After all, retail – as an industry sector – brings with it certain obstacles to rapid change. Large distributed workforces with complex training solutions, multi-tier inventory and distribution supply chains, and business operations that often planned months – even quarters – in advance. COVID’s effect in the retail board room and managerial ranks has been that of constant pot-stirrer… forcing executive teams to urgently re-think even their most basic operating assumptions.
Not surprisingly, many of the innovative solutions to COVID’s challenges have come from those front-line workforces – managing safety, adapting schedules, communicating with concerned shoppers – much of that ‘necessity’ and invention fell on the shoulders of the store teams. And companies who have been able to quickly learn from and adapt to those new operating strategies have benefitted.
Restaurants and hospitality: the “other” retailers
Though not a direct segment of the NRF Expo, it’s hard to describe the fast-changing world of retail and not think of the restaurant, hospitality, and travel market. This has been a busy space for Rigado lately, as we recently were named a launch partner of the AWS Travel & Hospitality competency, and in the midst of the pandemic we have had several solution providers build pilots using our restaurant monitoring capabilities. Compliance and loss prevention for perishable foods has been a growing concern for stores of all sizes, and we’ve found that our Swift Kit hits the mark on time-to-market for integrators looking to build something quickly.
The big trend we are seeing in this space is automation of everything: compliance checks on refrigerators, equipment maintenance, and store cleaning & restocking are all top priorities that the right technology can address. These also represent a more immediate proof-of-value, in some cases a small amount of data delivered the right way can result in huge expense reduction.
Stay tuned for more from Rigado on this front, as we are preparing some exciting new product innovations in the restaurant and hospitality segment.

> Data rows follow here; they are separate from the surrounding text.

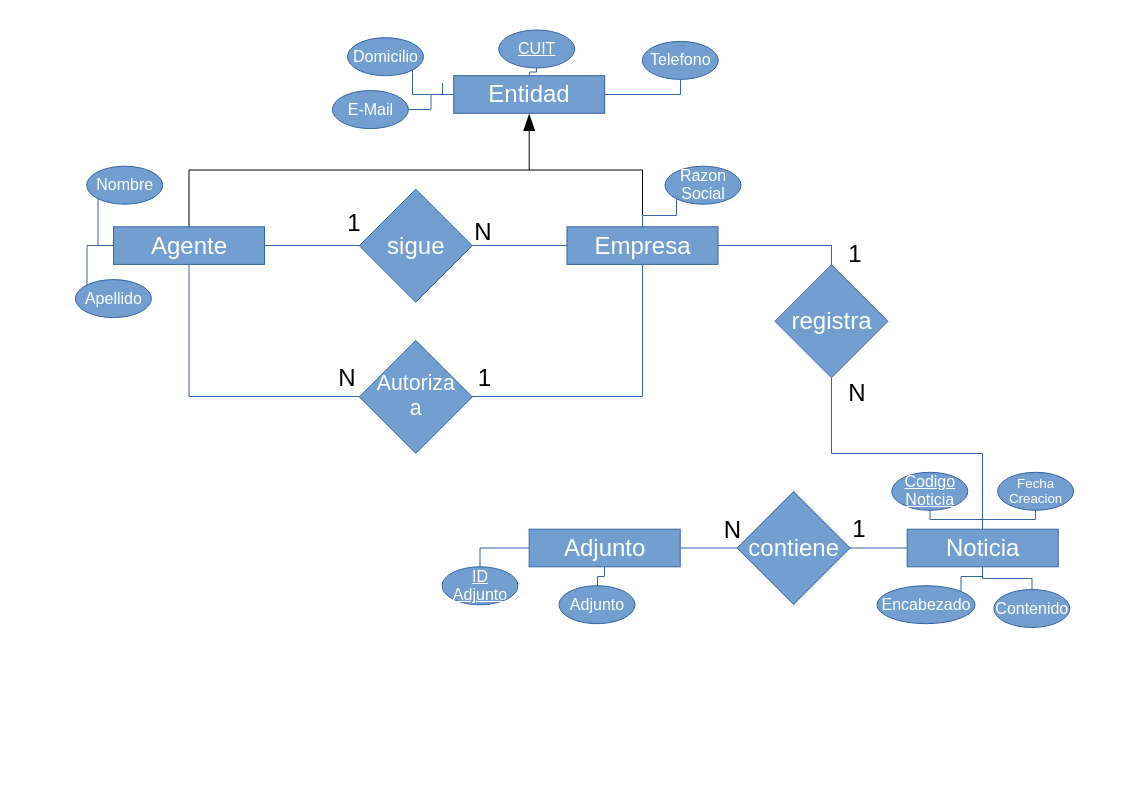
<!DOCTYPE html>
<html lang="es">
<head>
<meta charset="utf-8">
<title>Diagrama entidad-relación</title>
<style>
:root { --fill: #729fcf; --stroke: #3465a4; --ink: #000; --label: #fff; --paper: #fff; }
* { box-sizing: border-box; }
html, body { margin: 0; }
body { width: 1123px; height: 794px; overflow: hidden; background: var(--paper); font-family: "Liberation Sans", Arial, sans-serif; }
.diagram { position: relative; width: 1123px; height: 794px; overflow: hidden; }
.shapes { position: absolute; left: 0; top: 0; display: block; }
.links { fill: none; stroke: var(--stroke); stroke-width: 1; }
.inheritance { fill: none; stroke: var(--ink); stroke-width: 1; }
.arrowhead { fill: var(--ink); }
.nodes { fill: var(--fill); stroke: var(--stroke); stroke-width: 1; }
.label { position: absolute; left: var(--x); top: var(--y); transform: translate(-50%, -50%); color: var(--label); text-align: center; white-space: nowrap; }
.entity, .relation, .cardinality { font-size: 24px; line-height: 28px; }
.relation.compact { font-size: 21.3px; line-height: 25px; }
.attribute { font-size: 16px; line-height: 18px; }
.attribute.small { font-size: 13.3px; line-height: 15px; }
.key { text-decoration: underline; }
.cardinality { color: var(--ink); }
</style>
</head>
<body>
<main class="diagram">
<svg class="shapes" width="1123" height="794" viewBox="0 0 1123 794" aria-hidden="true">
  <defs>
    <rect id="entity" width="151" height="37.6"/>
    <ellipse id="attribute" rx="38" ry="19"/>
    <polygon id="relation" points="0,-56.5 56.5,0 0,56.5 -56.5,0"/>
  </defs>
  <g class="links">
    <path d="M412.5 69V94.5H453.5M442.5 83V94.5M408 109.5H431V94.5H453"/>
    <path d="M536.5 68V72H529.5V76M680.5 79V94.5H605"/>
    <path d="M98 198V245.5H113M87 286V245.5H113"/>
    <path d="M676.5 198V215.5H642.5V227"/>
    <path d="M265 245.5H360M472 245.5H567"/>
    <path d="M189 265V396.5H360M472 396.5H642.5V265"/>
    <path d="M718 245.5H831.5V265M831.5 378V453.5H982.5V529"/>
    <path d="M680 548H738M850 548H907"/>
    <path d="M930 510V519.5H982.5V529M1035.5 510V519.5H982.5"/>
    <path d="M961 592V576.5H982.5V567M1032 590V578.5H982.5V567"/>
    <path d="M480 567V548H529M597.5 586V576.5H604.5V567"/>
  </g>
  <path class="inheritance" d="M189 227V170H529.2V128M642.5 215V170H529.2"/>
  <polygon class="arrowhead" points="529.2,113.5 535.2,131 523.2,131"/>
  <g class="nodes">
    <use href="#entity" x="453.7" y="75.7"/>
    <use href="#entity" x="113.5" y="226.8"/>
    <use href="#entity" x="567" y="226.8"/>
    <use href="#entity" x="529.2" y="529.2"/>
    <use href="#entity" x="907.2" y="529.2"/>
    <use href="#relation" x="415.8" y="245.7"/>
    <use href="#relation" x="415.8" y="396.9"/>
    <use href="#relation" x="831.5" y="321.3"/>
    <use href="#relation" x="793.7" y="548"/>
    <use href="#attribute" x="385.5" y="56.7"/>
    <use href="#attribute" x="536.7" y="49"/>
    <use href="#attribute" x="680.3" y="60.4"/>
    <use href="#attribute" x="370.4" y="109.6"/>
    <use href="#attribute" x="124.7" y="185.2"/>
    <use href="#attribute" x="113.4" y="298.6"/>
    <use href="#attribute" x="703" y="185.2"/>
    <use href="#attribute" x="929.8" y="491.3"/>
    <use href="#attribute" x="1035.6" y="491.3"/>
    <use href="#attribute" x="480" y="585.8"/>
    <use href="#attribute" x="597" y="604.7"/>
    <ellipse cx="926" cy="604.7" rx="49" ry="19"/>
    <use href="#attribute" x="1031.8" y="608.5"/>
  </g>
</svg>

<span class="label entity" style="--x:529px;--y:94px">Entidad</span>
<span class="label entity" style="--x:189px;--y:246px">Agente</span>
<span class="label entity" style="--x:642.5px;--y:246px">Empresa</span>
<span class="label entity" style="--x:604.7px;--y:548px">Adjunto</span>
<span class="label entity" style="--x:982.7px;--y:548px">Noticia</span>

<span class="label relation" style="--x:415.8px;--y:246px">sigue</span>
<span class="label relation compact" style="--x:415.8px;--y:396px">Autoriza<br>a</span>
<span class="label relation" style="--x:831.5px;--y:321px">registra</span>
<span class="label relation" style="--x:793.7px;--y:548px">contiene</span>

<span class="label attribute" style="--x:385.5px;--y:57px">Domicilio</span>
<span class="label attribute key" style="--x:536.7px;--y:49px">CUIT</span>
<span class="label attribute" style="--x:680.3px;--y:60px">Telefono</span>
<span class="label attribute" style="--x:370.4px;--y:110px">E-Mail</span>
<span class="label attribute" style="--x:124.7px;--y:185px">Nombre</span>
<span class="label attribute" style="--x:113.4px;--y:299px">Apellido</span>
<span class="label attribute" style="--x:703px;--y:185px">Razon<br>Social</span>
<span class="label attribute key" style="--x:929.8px;--y:491px">Codigo<br>Noticia</span>
<span class="label attribute small" style="--x:1035.6px;--y:491px">Fecha<br>Creacion</span>
<span class="label attribute key" style="--x:480px;--y:586px">ID<br>Adjunto</span>
<span class="label attribute" style="--x:597px;--y:605px">Adjunto</span>
<span class="label attribute" style="--x:926px;--y:605px">Encabezado</span>
<span class="label attribute" style="--x:1031.8px;--y:609px">Contenido</span>

<span class="label cardinality" style="--x:354px;--y:223px">1</span>
<span class="label cardinality" style="--x:483px;--y:232px">N</span>
<span class="label cardinality" style="--x:347px;--y:378px">N</span>
<span class="label cardinality" style="--x:484.5px;--y:378px">1</span>
<span class="label cardinality" style="--x:855px;--y:254px">1</span>
<span class="label cardinality" style="--x:857px;--y:393px">N</span>
<span class="label cardinality" style="--x:732.5px;--y:530px">N</span>
<span class="label cardinality" style="--x:859px;--y:529px">1</span>
</main>
</body>
</html>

A path for retail solution providers
For application providers and systems integrators, a key message coming out of NRF is “move quickly,” as those ahead of the curve are finding that COVID-related shutdowns are a good time to do infrastructure upgrades and prepare for a smart re-opening.
We’ve made it easier than ever to deploy a PoC or pilot using the Swift Kit for Azure IoT, and some of our partners have even created self-install kits for store managers to setup. Connect with us if you’d like to learn more about Rigado can help accelerate your connected store project!